Week 27

Monday & Tuesday, March 16 & 17, 2020: Last week we learned all about our inner animals.  Our study of evolution continues online this week with a dive into Charles Dawin and the Voyage of the Beagle.  To begin, watch the HHMI Biointeractive video below:

Next, you will follow in Darwin’s footsteps as he explored the Galapagos Islands.  Using the Explore the Galapagos feature on the PBS NOVA website, you will take a tour of where Darwin went and what he observed.  You will document your work by creating a Google Doc (title: Name – Week 27) and sharing the doc with Mr. Swart.  Copy the questions below into your doc and then answer them all in complete sentences:

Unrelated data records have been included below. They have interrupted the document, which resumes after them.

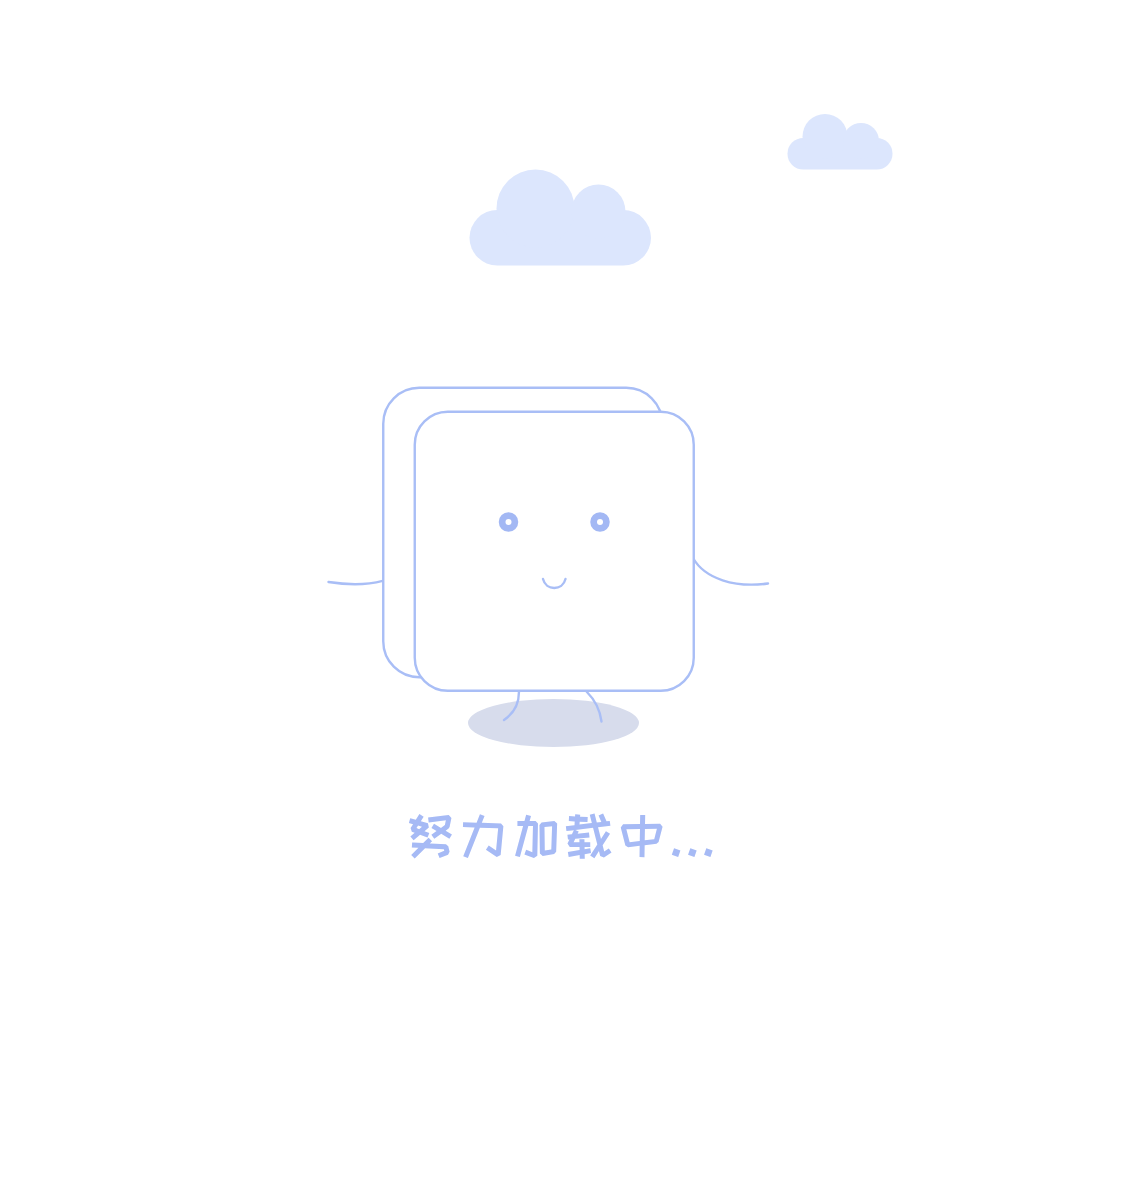
<!DOCTYPE html>
<html lang="zh">
<head>
<meta charset="utf-8">
<title>努力加载中</title>
<link rel="stylesheet" href="https://fonts.googleapis.com/css2?family=ZCOOL+KuaiLe&display=swap">
<style>
  :root {
    --page-bg: #ffffff;
    --cloud: #dce6fd;
    --line: #a9bef6;
    --eye: #a3b8f4;
    --shadow: #d7dcec;
    --label: #a6baf5;
  }
  html, body {
    margin: 0;
    padding: 0;
    width: 1125px;
    height: 1200px;
    overflow: hidden;
    background: var(--page-bg);
  }
  .loading-stage {
    display: block;
    width: 1125px;
    height: 1200px;
  }
  .cloud { fill: var(--cloud); }
  .card {
    fill: var(--page-bg);
    stroke: var(--line);
    stroke-width: 1.6;
  }
  .limb {
    fill: none;
    stroke: var(--line);
    stroke-width: 1.6;
    stroke-linecap: round;
  }
  .eye-ring { fill: var(--eye); }
  .eye-glint { fill: var(--page-bg); }
  .ground-shadow { fill: var(--shadow); }
  .loading-label {
    font-family: "ZCOOL KuaiLe", cursive;
    font-size: 35px;
    fill: var(--label);
    letter-spacing: 3px;
  }
</style>
</head>
<body>
<svg class="loading-stage" viewBox="0 0 750 800" role="img" aria-label="努力加载中">
  <defs>
    <g id="eye">
      <circle class="eye-ring" r="6.5"/>
      <circle class="eye-glint" r="2"/>
    </g>
  </defs>

  <g class="sky">
    <g class="cloud cloud-large">
      <rect x="313" y="140" width="121" height="37" rx="18.5"/>
      <circle cx="357" cy="139" r="26"/>
      <circle cx="399" cy="141" r="18"/>
    </g>
    <g class="cloud cloud-small">
      <rect x="525" y="92" width="70" height="21" rx="10.5"/>
      <circle cx="550" cy="91" r="15"/>
      <circle cx="574" cy="94" r="12"/>
    </g>
  </g>

  <g class="mascot">
    <ellipse class="ground-shadow" cx="369" cy="482" rx="57" ry="16"/>

    <path class="limb arm-left" d="M277 370 C270 388 245 392 219 388"/>
    <path class="limb arm-right" d="M462 372 C470 386 490 392 512 389"/>

    <rect class="card card-back" x="255.5" y="258.5" width="186" height="193" rx="24"/>
    <rect class="card card-front" x="276.5" y="274.5" width="186" height="186" rx="22"/>

    <path class="limb leg-left" d="M346 461 C346 470 342 476 336 480"/>
    <path class="limb leg-right" d="M391 461 C396 466 400 473 401 481"/>

    <use href="#eye" x="339" y="348"/>
    <use href="#eye" x="400" y="348"/>
    <path class="limb mouth" d="M362 386 C364 394 375 394 377 386"/>
  </g>

  <text class="loading-label" x="375" y="570" text-anchor="middle">努力加载中...</text>
</svg>
</body>
</html>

  1. Where are the Galapagos Islands?
  2. First click on “Explore the Islands” and read about three of the islands.  Summarize one observation for each of the three islands you read about.
  3. Look at “Darwin’s Finches”.  What do you think it means by unique niche, based on what the rest of the paragraph says?
  4. How are the beaks different and why was that important?
  5. Now click on “What Darwin Saw”.  You will be going through his various stages and reading about what Darwin said (if you have headphones you can listen to the interviews as well).  Summarize Darwin’s first impressions (just writing the opening sentence will get you zero credit, click for the full story).
  6. What surprised Darwin on the islands?
  7. What did the tortoises offer the local people?  How did it benefit Darwin?
  8. At first Darwin thought the birds were unrelated, but what ideas eventually came from his observations of the finches?
  9. What was the fallout (or result) of Darwin’s journey?
  10. Go back to the “Explore the Islands”.  Look at some of the interpretative panoramics and the animals.  Pick one (or two for a bonus point) animals and summarize their unique characteristics.

Wednesday & Thursday, March 18 & 19, 2020: We continue our investigation into the history of biological research by moving past Charles Darwin and learning about the work of Carolus Linneaus, the father of modern taxonomy.  To help place the concept of taxonomy into historical perspective, review the individuals listed below and briefly summarize their major accomplishments into your Google Doc.  For reference, a link to a previous lesson about Watson & Crick’s discovery of the structure of DNA is also included, as are links to the texts by Darwin and Linneaus.

Next, complete the Biological Classification POGIL and email Mr. Swart with any questions.  Options for showing your work include:

  • Print your own copy, fill it out, and then email Mr. Swart with pictures of your completed work
  • Write answers to the POGIL questions in your Week 27 Google Doc into a new section titled “Biological Classification POGIL Answers”.

Keep Learning!

Students who would like additional learning about taxonomy are encouraged to watch the Crash Course video below:

Friday, March 20, 2020: Congratulations on completing your first week of distance learning in Biology!  For our Friday lesson, sit back and enjoy Jack Horner’s entertaining TED Talk in which he describes his research connecting dinosaurs and chickens.

After the video, open your Week 27 Google Doc add definitions for the terms embryology, the fossil recordatavisms, and behavior.  Include an example of each from Dr. Horner’s talk.  Double-check your Week 27 Google Doc is shared with Mr. Swart, then have a great weekend!

Combustion Lab

Class began with a reminder that all work from lessons 70-73 (chapter 13) must be turned in at the start of class on Monday morning for full credit.

For our work today, we reviewed the combustion of propane and balanced the equation, then carried out an experiment in which a candle (made of paraffin wax, another hydrocarbon) is combusted under a bell jar.  We timed how long the candle burned for, and also measured the amount of oxygen and carbon dioxide in the room (before combustion) and under the bell jar (after the candle extinguished).

Next, we wrote the chemical equations for combining hydrogen peroxide and bleach (producing oxygen) and for combining baking soda and vinegar (producing carbon dioxide).  We evaluated the effect of combustion in the presence of excess oxygen or carbon dioxide, measuring how long the candle burned as our endpoint.